The data must be reproduced verbatim; images are to be omitted.

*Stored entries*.
------------------------------------------------

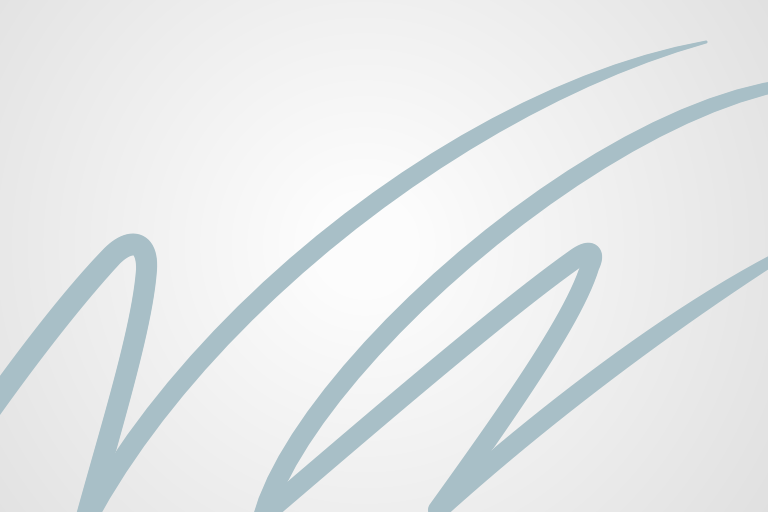
Write a Shadertoy shader that draws this background.

```glsl
const vec2 GRID = vec2(768.0, 512.0);

vec2 bezier(vec2 a, vec2 b, vec2 c, vec2 d, float t) {
    float s = 1.0 - t;
    return s * s * s * a + 3.0 * s * s * t * b + 3.0 * s * t * t * c + t * t * t * d;
}

// Signed distance to a cubic brush stroke that thins towards its end
float stroke(vec2 p, vec2 a, vec2 b, vec2 c, vec2 d, float startRadius, float endRadius) {
    const int STEPS = 24;
    float nearest = 1e5;
    vec2 previous = a;
    for (int i = 1; i <= STEPS; i++) {
        float t = float(i) / float(STEPS);
        vec2 next = bezier(a, b, c, d, t);
        vec2 along = next - previous;
        vec2 offset = p - previous;
        float h = clamp(dot(offset, along) / dot(along, along), 0.0, 1.0);
        float taper = pow(t + (h - 1.0) / float(STEPS), 4.0);
        float radius = mix(startRadius, endRadius, taper);
        nearest = min(nearest, length(offset - h * along) - radius);
        previous = next;
    }
    return nearest;
}

// Left hook and the long sweep rising from its foot
float leftScribble(vec2 p) {
    float d = stroke(p, vec2(-12, 412), vec2(30, 353), vec2(75, 295), vec2(112, 256), 11.5, 11.0);
    d = min(d, stroke(p, vec2(112, 256), vec2(130, 238), vec2(148, 240), vec2(146.5, 270), 11.0, 10.5));
    d = min(d, stroke(p, vec2(146.5, 270), vec2(142, 330), vec2(110, 430), vec2(86, 520), 10.5, 11.0));
    return min(d, stroke(p, vec2(86, 520), vec2(200, 307), vec2(470, 96), vec2(706, 42), 10.2, 1.5));
}

// Second sweep, narrow loop and the last rising tail
float rightScribble(vec2 p) {
    float d = stroke(p, vec2(262, 520), vec2(300, 375), vec2(590, 114), vec2(790, 84), 10.0, 5.5);
    d = min(d, stroke(p, vec2(272, 508), vec2(360, 433), vec2(500, 312), vec2(575, 259), 10.0, 10.0));
    d = min(d, stroke(p, vec2(575, 259), vec2(590, 248), vec2(596, 252), vec2(590, 266), 10.0, 9.5));
    d = min(d, stroke(p, vec2(590, 266), vec2(575, 315), vec2(520, 395), vec2(438, 510), 9.5, 10.0));
    return min(d, stroke(p, vec2(438, 510), vec2(540, 418), vec2(670, 318), vec2(790, 250), 10.0, 4.5));
}

void mainImage(out vec4 fragColor, in vec2 fragCoord) {
    // Design grid, with y running downwards
    vec2 uv = fragCoord / iResolution.xy;
    vec2 p = vec2(uv.x, 1.0 - uv.y) * GRID;
    float pixel = GRID.y / iResolution.y;

    // Soft radial light on pale grey
    float light = min(0.99, 1.0 - 0.00025 * length(p - vec2(365, 245)));
    vec3 color = vec3(light);

    // Blue-grey brush line
    float line = min(leftScribble(p), rightScribble(p));
    float coverage = 1.0 - smoothstep(-0.6 * pixel, 0.6 * pixel, line);
    color = mix(color, vec3(0.66, 0.75, 0.78), coverage);

    fragColor = vec4(color, 1.0);
}
```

------------------------------------------------

*WRITTEN SOLUTION*.
Write a Shadertoy shader that draws this background.

```glsl
const vec2 GRID = vec2(768.0, 512.0);

vec2 bezier(vec2 a, vec2 b, vec2 c, vec2 d, float t) {
    float s = 1.0 - t;
    return s * s * s * a + 3.0 * s * s * t * b + 3.0 * s * t * t * c + t * t * t * d;
}

// Signed distance to a cubic brush stroke that thins towards its end
float stroke(vec2 p, vec2 a, vec2 b, vec2 c, vec2 d, float startRadius, float endRadius) {
    const int STEPS = 24;
    float nearest = 1e5;
    vec2 previous = a;
    for (int i = 1; i <= STEPS; i++) {
        float t = float(i) / float(STEPS);
        vec2 next = bezier(a, b, c, d, t);
        vec2 along = next - previous;
        vec2 offset = p - previous;
        float h = clamp(dot(offset, along) / dot(along, along), 0.0, 1.0);
        float taper = pow(t + (h - 1.0) / float(STEPS), 4.0);
        float radius = mix(startRadius, endRadius, taper);
        nearest = min(nearest, length(offset - h * along) - radius);
        previous = next;
    }
    return nearest;
}

// Left hook and the long sweep rising from its foot
float leftScribble(vec2 p) {
    float d = stroke(p, vec2(-12, 412), vec2(30, 353), vec2(75, 295), vec2(112, 256), 11.5, 11.0);
    d = min(d, stroke(p, vec2(112, 256), vec2(130, 238), vec2(148, 240), vec2(146.5, 270), 11.0, 10.5));
    d = min(d, stroke(p, vec2(146.5, 270), vec2(142, 330), vec2(110, 430), vec2(86, 520), 10.5, 11.0));
    return min(d, stroke(p, vec2(86, 520), vec2(200, 307), vec2(470, 96), vec2(706, 42), 10.2, 1.5));
}

// Second sweep, narrow loop and the last rising tail
float rightScribble(vec2 p) {
    float d = stroke(p, vec2(262, 520), vec2(300, 375), vec2(590, 114), vec2(790, 84), 10.0, 5.5);
    d = min(d, stroke(p, vec2(272, 508), vec2(360, 433), vec2(500, 312), vec2(575, 259), 10.0, 10.0));
    d = min(d, stroke(p, vec2(575, 259), vec2(590, 248), vec2(596, 252), vec2(590, 266), 10.0, 9.5));
    d = min(d, stroke(p, vec2(590, 266), vec2(575, 315), vec2(520, 395), vec2(438, 510), 9.5, 10.0));
    return min(d, stroke(p, vec2(438, 510), vec2(540, 418), vec2(670, 318), vec2(790, 250), 10.0, 4.5));
}

void mainImage(out vec4 fragColor, in vec2 fragCoord) {
    // Design grid, with y running downwards
    vec2 uv = fragCoord / iResolution.xy;
    vec2 p = vec2(uv.x, 1.0 - uv.y) * GRID;
    float pixel = GRID.y / iResolution.y;

    // Soft radial light on pale grey
    float light = min(0.99, 1.0 - 0.00025 * length(p - vec2(365, 245)));
    vec3 color = vec3(light);

    // Blue-grey brush line
    float line = min(leftScribble(p), rightScribble(p));
    float coverage = 1.0 - smoothstep(-0.6 * pixel, 0.6 * pixel, line);
    color = mix(color, vec3(0.66, 0.75, 0.78), coverage);

    fragColor = vec4(color, 1.0);
}
```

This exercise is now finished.